Until Fargas signed Tiara Young of Walker a year ago, the last six high school players who won Miss Basketball in Louisiana signed elsewhere.
A year ago, national champion Baylor coached by former Louisiana Tech and Hammond High star Mulkey, had on its roster Miss Louisiana Basketball winners Kalani Brown and Cara Ursin and LSU grad transfer Chloe Jackson. That trio combined to average 32.9 points and 16.1 rebounds.
Brown was an All-American in 2019 and Big 12 Player of the Year in 2018. Jackson was named Most Outstanding Player of the Final Four after scoring 26 points and the game-winning basket in the title game against Notre Dame.
By all accounts, Fargas, who is the longest tenured coach in the SEC, has some positive qualities.

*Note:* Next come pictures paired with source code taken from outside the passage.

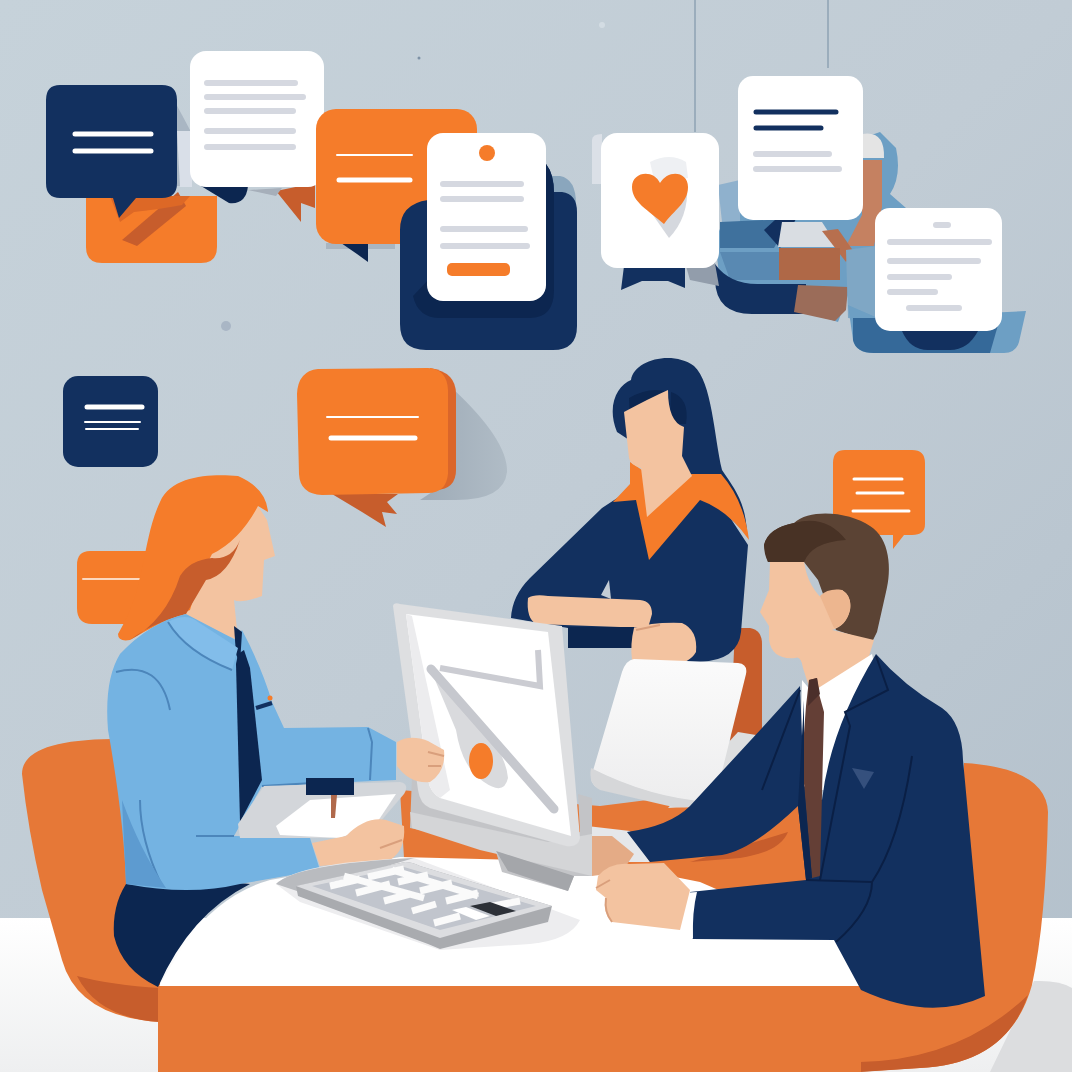
<!DOCTYPE html>
<html lang="en">
<head>
<meta charset="utf-8">
<title>Team conversation</title>
<style>
:root{--navy:#12305f;--navy-deep:#0c2650;--orange:#f57c2a;--seat:#e67837;--rust:#c75d2c;--sky:#74b3e2;--sky-deep:#5d9bd0;--steel:#6d9fc4;--skin:#f3c3a0;--skin-shade:#e4ab86;--brown:#5b4334;--white:#fff;--line:#d5d8e0;--grey:#c9cbcf}
html,body{margin:0;width:1072px;height:1072px;overflow:hidden}
svg{display:block}
.navy{fill:var(--navy)}.deep{fill:var(--navy-deep)}.orange{fill:var(--orange)}.seat{fill:var(--seat)}.rust{fill:var(--rust)}
.sky{fill:var(--sky)}.sky-deep{fill:var(--sky-deep)}.steel{fill:var(--steel)}.skin{fill:var(--skin)}.skin-shade{fill:var(--skin-shade)}
.brown{fill:var(--brown)}.white{fill:var(--white)}.grey{fill:var(--grey)}
.rule{fill:none;stroke:var(--line);stroke-width:6;stroke-linecap:round}
.rule-white{fill:none;stroke:#fff;stroke-width:5;stroke-linecap:round}
.rule-navy{fill:none;stroke:var(--navy);stroke-width:5;stroke-linecap:round}
.thin{stroke-width:2}
.fold{fill:none;stroke:#4c86bb;stroke-width:2}
.seam{fill:none;stroke:#0a1f45;stroke-width:2}
</style>
</head>
<body>
<svg width="1072" height="1072" viewBox="0 0 1072 1072" role="img" aria-label="Three colleagues talk around a desk under floating message cards">
<defs>
<linearGradient id="wall" x1="0" y1="0" x2="1" y2="1"><stop offset="0" stop-color="#c6d2da"/><stop offset=".5" stop-color="#c1ccd5"/><stop offset="1" stop-color="#b3c0cb"/></linearGradient>
<linearGradient id="floor" x1="0" y1="0" x2="0" y2="1"><stop offset="0" stop-color="#fff"/><stop offset="1" stop-color="#eeeff0"/></linearGradient>
<linearGradient id="shade" x1="0" y1="0" x2="1" y2="0"><stop offset="0" stop-color="#9eabb7"/><stop offset="1" stop-color="#b0bcc6"/></linearGradient>
<linearGradient id="paper" x1="0" y1="0" x2="0" y2="1"><stop offset="0" stop-color="#fbfbfb"/><stop offset="1" stop-color="#ededee"/></linearGradient>
</defs>

<g id="room">
<rect width="1072" height="1072" fill="url(#wall)"/>
<rect y="918" width="1072" height="154" fill="url(#floor)"/>
<path d="M1034 981Q1060 980 1072 988V1072H990Z" fill="#dcdddf"/>
<path d="M695 0V132M828 0V68" stroke="#8fa2b4" stroke-width="1.5"/>
<circle cx="226" cy="326" r="5" fill="#a9b6c5"/>
<circle cx="419" cy="58" r="1.5" fill="#7e92a6"/>
<circle cx="602" cy="25" r="3" fill="#d3dce3"/>
</g>

<g id="cards-left">
<path d="M86 196H217V247Q217 263 201 263H102Q86 263 86 247Z" class="orange"/>
<path d="M122 240L178 192L186 206L137 246Z" class="rust"/>
<path d="M110 196H190L182 205Q155 210 134 212L120 222Z" fill="#dd6826"/>
<path d="M174 100L190 130V186H174Z" fill="#a9b6c3"/>
<path d="M177 131H192V187H180Z" fill="#d9dfe8"/>
<path d="M60 85H162Q177 85 177 100V183Q177 198 162 198H136L119 218L113 198H60Q46 198 46 183V100Q46 85 60 85Z" class="navy"/>
<path d="M75 134H151M75 151H151" class="rule-white"/>
<path d="M201 186H248Q246 205 229 203Z" class="deep"/>
<path d="M276 191L315 183V208L301 203V222Z" class="rust"/>
<path d="M248 190L282 188L276 196Z" fill="#a6afba"/>
<rect x="190" y="51" width="134" height="136" rx="16" class="white"/>
<path d="M207 83H295M207 97H303M207 111H293M207 131H293M207 147H293" class="rule"/>
<path d="M326 243H395V249H326Z" fill="#a9b5c0"/>
<path d="M341 243H368V262L357 254Z" class="deep"/>
<rect x="316" y="109" width="161" height="135" rx="20" class="orange"/>
<path d="M337 155H412" class="rule-white thin"/><path d="M339 180H410" class="rule-white"/>
</g>

<g id="card-form">
<path d="M546 176H560Q576 179 576 204H546Z" fill="#8aa6bd"/>
<path d="M546 164Q554 174 554 192H562Q577 194 577 212V326Q577 350 553 350H426Q400 350 400 324V230Q400 204 428 200L546 192Z" class="navy"/>
<path d="M546 164Q554 174 554 195V290Q554 318 530 318H440Q418 318 413 296L428 280L546 190Z" class="deep"/>
<rect x="427" y="133" width="119" height="168" rx="16" class="white"/>
<circle cx="487" cy="153" r="8" class="orange"/>
<path d="M443 184H521M443 199H521M443 229H525M443 246H527" class="rule"/>
<rect x="447" y="263" width="63" height="13" rx="5" class="orange"/>
</g>

<g id="handshake">
<path d="M715 240L742 180L880 132L896 148Q902 176 890 194L906 208L878 260L850 290L838 322L800 310L720 282Z" class="steel"/>
<path d="M862 134Q885 130 884 158H862Z" fill="#e4e4e4"/>
<path d="M862 160H882V207L874 246H846L862 215Z" fill="#c58161"/>
<path d="M718 185L740 180V222H722Z" fill="#8fb1cd"/>
<path d="M720 222L790 219L774 248H720Z" fill="#3f719d"/>
<path d="M764 230L776 219H796L780 248Z" class="navy"/>
<path d="M782 222H822L838 247H778Z" fill="#d9dde2"/>
<path d="M822 231L838 229L854 252L846 262Z" fill="#b76f4e"/>
<path d="M720 252H782V280H730Z" fill="#5989b2"/>
<path d="M779 248H840V280H779Z" fill="#af6847"/>
<path d="M715 264Q730 285 760 284H806V314H752Q716 314 715 280Z" class="navy"/>
<path d="M798 285L848 287L846 310L835 321L794 312Z" fill="#9b6c59"/>
<path d="M876 246L846 250L848 318L876 322Z" fill="#7fa7c5"/>
</g>

<g id="cards-right">
<path d="M592 140Q592 134 602 134V184H592Z" fill="#dbe0e7"/>
<path d="M714 258L719 286L690 280L686 266Z" fill="#929dab"/>
<path d="M624 266H685V288L668 281H642L621 290Z" class="navy"/>
<rect x="601" y="133" width="118" height="135" rx="16" class="white"/>
<path d="M650 162Q670 152 686 162L688 178L655 184Z" fill="#eef0f3"/>
<path d="M648 208L687 186Q689 217 669 238Z" fill="#d5d8de"/>
<path d="M664 224C648 210 632 202 632 187C632 171 654 169 660 183C668 169 688 171 688 187C688 203 674 210 664 224Z" class="orange"/>
<rect x="738" y="76" width="125" height="144" rx="15" class="white"/>
<path d="M756 112H836M756 128H821" class="rule-navy"/>
<path d="M756 154H829M756 169H839" class="rule"/>
<path d="M848 305L878 318L1026 311L1019 342Q1016 353 1004 353H874Q856 353 853 340Z" class="steel"/>
<path d="M853 318H1000L990 353H874Q856 353 853 340Z" fill="#356999"/>
<path d="M902 331H978Q968 350 950 350H928Q910 350 902 331Z" class="navy"/>
<rect x="875" y="208" width="127" height="123" rx="15" class="white"/>
<path d="M936 225H948M890 242H989M890 261H978M890 277H949M890 292H935M909 308H959" class="rule"/>
</g>

<g id="bubbles">
<rect x="63" y="376" width="95" height="91" rx="15" class="navy"/>
<path d="M87 407H142" class="rule-white"/><path d="M85 422H140M86 429H138" class="rule-white thin"/>
<path d="M452 388Q508 440 507 472Q504 500 456 500H420L450 480Z" fill="url(#shade)"/>
<path d="M332 494H398L387 502L397 514L382 512L386 527L362 512Z" class="rust"/>
<path d="M430 368Q456 372 456 394V470Q456 489 436 490Z" fill="#db662a"/>
<path d="M318 369L428 368Q447 369 448 390V474Q446 493 428 493L322 495Q300 494 299 474L297 394Q298 371 318 369Z" class="orange"/>
<path d="M327 417H418" class="rule-white thin"/><path d="M331 438H415" class="rule-white" stroke-width="6"/>
<path d="M845 450H912Q925 450 925 463V524Q925 535 912 535H904L893 549V535H845Q833 535 833 523V463Q833 450 845 450Z" class="orange"/>
<path d="M854 479H902M857 493H903M853 511H909" class="rule-white" style="stroke-width:3"/>
<path d="M90 551H160V624H92Q77 624 77 608V565Q77 551 90 551Z" class="orange"/>
<path d="M83 579H142" class="rule-white thin" opacity=".7"/>
</g>

<g id="chairs">
<path d="M735 628H750Q762 630 762 644V742H730Z" class="rust"/>
<path d="M22 774Q22 740 112 739L160 900V1022Q78 1017 62 960L42 890Q28 830 22 774Z" class="seat"/>
<path d="M77 976Q112 985 160 988V1022Q98 1018 77 976Z" class="rust"/>
<path d="M964 763Q1046 768 1048 812Q1046 920 1032 985Q1010 1064 920 1068L856 1072V985L960 960Z" class="seat"/>
<path d="M1028 995Q1005 1064 920 1068L860 1072V1062Q960 1060 1028 995Z" class="rust"/>
<path d="M400 790L600 806L806 780V900H430L404 858Z" class="seat"/>
<path d="M690 862L788 832Q780 852 740 858Z" class="rust"/>
</g>

<g id="standing-woman">
<path d="M617 432C606 405 618 385 631 380C634 360 672 350 694 366C712 382 714 436 722 470C734 488 746 502 747 534L690 480Z" class="navy"/>
<path d="M629 398Q650 386 668 392L672 424L630 420Z" class="deep"/>
<path d="M671 392L670 424L686 424Q690 398 671 392Z" class="deep"/>
<path d="M631 489Q680 476 712 490L748 545L741 632Q738 660 700 662H640V648H568V628L511 618Q512 596 530 578L602 508Z" class="navy"/>
<path d="M601 595L609 580L611 599Z" fill="#c3ccd5"/>
<path d="M613 502L630 484V462L642 470L690 474H721Q744 500 749 540Q728 510 700 500L649 560L636 500Z" class="orange"/>
<path d="M624 412Q650 398 668 390Q668 422 684 427L682 456L692 476L647 517L641 468Q630 465 629 458Z" class="skin"/>
<path d="M528 598Q534 594 548 596L640 600Q652 601 652 614L648 628L536 624Q526 618 528 598Z" class="skin"/>
<path d="M568 627H634V648H568Z" class="deep"/>
<path d="M634 628Q652 622 682 623Q698 630 696 652Q688 666 666 663L632 660Q630 644 634 628Z" class="skin"/>
<path d="M636 630L660 625" stroke="#d99f7c" stroke-width="2"/>
</g>

<g id="held-paper">
<path d="M738 732L762 736L720 805L668 808Z" fill="#dddedf"/>
<path d="M634 659L738 663Q748 664 746 674L716 796Q712 806 694 804L604 790Q588 786 592 774L622 672Q626 660 634 659Z" fill="url(#paper)"/>
<path d="M591 768Q650 798 710 802Q690 812 660 804L600 790Q588 784 591 768Z" fill="#d6d7d9"/>
</g>

<g id="table">
<path d="M158 988L184 944Q220 894 270 880L400 857L600 862L700 882L834 940L861 988Z" class="white"/>
<path d="M158 986H861V1072H158Z" class="seat"/>
</g>

<g id="seated-man">
<path d="M764 545Q768 528 794 523C810 508 850 512 870 526C890 538 892 570 886 592L877 632L872 642L836 630L818 580L804 562L768 562Z" class="brown"/>
<path d="M764 545Q768 528 794 523Q826 514 846 540Q812 542 804 562L768 562Q764 554 764 545Z" fill="#483225"/>
<path d="M770 562H804Q808 588 826 602Q828 588 842 590Q852 596 850 610Q846 626 832 630L874 640L866 666L812 696L803 668Q801 655 795 658Q772 660 769 640V626L760 612L769 590Z" class="skin"/>
<path d="M820 596Q828 588 842 590Q852 596 850 610Q846 626 834 628Z" fill="#edb68f"/>
<path d="M802 680L812 692L872 654L876 672L826 790L800 790Z" class="white"/>
<path d="M587 826L630 831L650 862H600Z" fill="#e5e7ea"/>
<path d="M592 836L612 836L634 854L622 872L592 876Z" class="skin-shade"/>
<path d="M876 654Q904 686 942 708Q962 722 963 760Q976 900 985 996Q930 1022 861 990L834 940L692 939Q694 910 690 892L806 880L798 806Q752 850 722 855L650 862L627 832Q670 826 690 806L762 728L800 686L804 786L822 800Q830 730 876 654Z" class="navy"/>
<path d="M809 680L817 678L819 694L824 712L820 876L812 878L802 760L806 706Z" fill="#643f36"/>
<path d="M809 680L817 678L820 694L808 706Z" fill="#4b2f2b"/>
<path d="M804 700V786L812 878L806 880L798 806Z" class="deep"/>
<path d="M876 656L888 690L845 712L850 726L820 880" class="seam"/>
<path d="M912 756Q900 840 872 882L806 880M872 882Q872 910 836 942M800 690L762 790" class="seam"/>
<path d="M852 768L874 772L864 789Z" fill="#35507d"/>
<path d="M681 893L697 892Q692 912 693 939L681 933Z" class="white"/>
<path d="M598 876Q610 862 630 864L664 863L690 890L680 930L612 922Q602 912 606 898L596 890Z" class="skin"/>
<path d="M606 898Q604 912 612 922M596 888L610 880" fill="none" stroke="#d99f7c" stroke-width="2"/>
</g>

<g id="seated-woman">
<path d="M126 884Q170 876 250 884Q190 914 158 987Q122 970 114 936Q112 906 126 884Z" class="deep"/>
<path d="M212 510L244 500L258 506L267 520L275 556L264 560L262 596Q240 604 234 600L238 640L184 618Z" class="skin"/>
<path d="M118 634C146 588 142 540 160 502C172 474 214 474 238 476Q266 488 268 512L258 506Q240 540 212 554Q198 580 190 610Q160 622 130 640Q118 642 118 634Z" class="orange"/>
<path d="M130 640Q166 620 180 576Q190 560 212 558Q232 560 240 540Q228 576 206 580L186 614Q150 624 130 640Z" class="rust"/>
<path d="M120 654Q150 622 186 614L236 640L242 630Q262 668 272 702L284 728L368 727L396 742V780L262 786L234 836L310 838L320 870L240 884Q190 896 126 884Q124 820 108 730Q104 680 120 654Z" class="sky"/>
<path d="M234 626L242 632L240 664L236 654Z" class="deep"/>
<path d="M168 622Q186 612 198 622L238 648L232 670Q186 652 168 622Z" fill="#82bdea"/>
<path d="M116 672Q160 660 170 710M140 800Q140 840 162 886M168 622Q186 652 232 670M196 836H234M262 786L330 782M368 728L372 742L370 780" class="fold"/>
<path d="M122 800Q140 850 166 888L126 884Z" class="sky-deep"/>
<path d="M238 654L244 650L250 668L262 780L240 822L236 664Z" class="deep"/>
<path d="M256 708L272 703" stroke="#12305f" stroke-width="4"/><circle cx="270" cy="698" r="2.5" class="orange"/>
<path d="M238 824L264 786L400 782Q410 784 404 794L380 822L330 838H240Z" fill="#d3d6da"/>
<path d="M276 826L310 800L396 794L376 824L340 838L280 835Z" class="white"/>
<path d="M306 778H354V795H306Z" class="deep"/><path d="M331 795H337L335 818H331Z" fill="#b0694b"/>
<path d="M312 843L346 836Q366 816 386 820L404 826Q406 850 390 860L320 866Z" class="skin"/>
<path d="M380 848L402 840" stroke="#d99f7c" stroke-width="2"/>
</g>

<g id="monitor">
<path d="M412 776L410 828Q480 842 496 852L502 872L568 891L574 876L592 876V798L578 794L580 832L548 840Z" fill="#c3c4c7"/>
<path d="M410 812L548 842L592 834V876L480 850L412 828Z" fill="#d4d5d7"/>
<path d="M496 851L574 876L568 891L508 871Z" fill="#a4a6aa"/>
<path d="M393 606Q394 602 400 604L562 626L580 838Q578 848 566 846L430 808Q420 804 418 790Z" fill="#dedfe1"/>
<path d="M406 614L548 632L571 836L440 798Q430 792 428 780Z" class="white"/>
<path d="M406 614L412 616L450 790L440 798Q430 792 428 780Z" fill="#ececee"/>
<path d="M440 668L540 686L538 650" fill="none" stroke="#cbccd2" stroke-width="6"/>
<path d="M430 668L446 682Q506 746 508 778Q504 796 484 782Q462 768 456 730Z" fill="#d9dadd"/>
<path d="M431 669L554 809" stroke="#c6c8ce" stroke-width="9" stroke-linecap="round"/>
<ellipse cx="481" cy="761" rx="12" ry="18" class="orange"/>
<path d="M397 742Q410 734 428 741L444 750Q446 772 430 782Q410 784 397 766Z" class="skin"/>
<path d="M428 752L444 756M428 766L441 766" stroke="#d99f7c" stroke-width="2"/>
</g>

<g id="keyboard">
<path d="M276 884Q300 862 414 858L580 920Q570 940 530 944L440 950L300 902Z" fill="#ededef"/>
<path d="M276 884Q296 864 414 858L300 892Z" fill="#b9bbbf"/>
<path d="M296 886L405 862Q412 862 420 866L552 906L548 922L440 949L428 944L298 896Z" fill="#a9abaf"/>
<path d="M296 886L405 862Q412 862 420 866L552 906L440 938Z" fill="#dcdde0"/>
<path d="M312 886L404 867L536 906L440 930Z" fill="#c1c5cd"/>
<g fill="none" stroke="#fafafa" stroke-width="7"><path d="M330 886L360 879M368 877L404 869M356 893L390 884M398 882L428 875M384 901L410 894M420 891L452 883M412 911L436 904M446 901L478 893M434 923L460 916M488 907L520 901M344 876L424 898M392 870L478 896"/></g>
<path d="M470 906L490 902L516 911L496 916Z" fill="#2c3037"/>
<path d="M452 910L466 907L490 916L476 920Z" class="white"/>
</g>
</svg>
</body>
</html>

Her players graduate, she is good in the community and she hasn’t been heard on an FBI surveillance tape making “a strong-ass offer.”
Apparently, that was enough two years ago in 2017-18 when she parlayed a third-place tie in the SEC regular season into a three-year contract extension despite the fact she was barely breaking .500 in league play after her first seven seasons.
The extension included no raise to her annual salary of $361,988 but added a $200,000 per year buyout for the remaining years on the contract.
If former LSU athletic director Joe “The Search” Alleva hadn’t extended Fargas, her previous contract would have expired last May after her 2018-19 team finished 16-13 and seventh in the SEC and failed to make the NCAA tourney.
Instead, new LSU AD Scott Woodward inherited Fargas’ new deal and the buyout, meaning it will cost him $400,000 if he wants to fire her immediately.
But he probably won’t for several reasons, the most obvious being the financial uncertainty caused by the coronavirus pandemic.
Also, it is not Woodward’s mode of operation to cut loose a coach after watching them for just one season. As Texas A&M’s athletic director, he fired football coach Kevin Sumlin after watching his teams for two seasons and fired men’s basketball coach Billy Kennedy after viewing three seasons.
Woodward replaced them with high-profile coaches Jimbo Fisher and Buzz Williams respectively. He hired both without the help of a search firm or committee.
Colleagues who have worked with Woodward say he is extremely competitive, that he wants as many as of his sports teams as possible to be of championship-caliber.
If that’s the case, it’s not a matter of if but rather when he replaces Fargas. And it’s a good bet he already has a short list of who’s got next.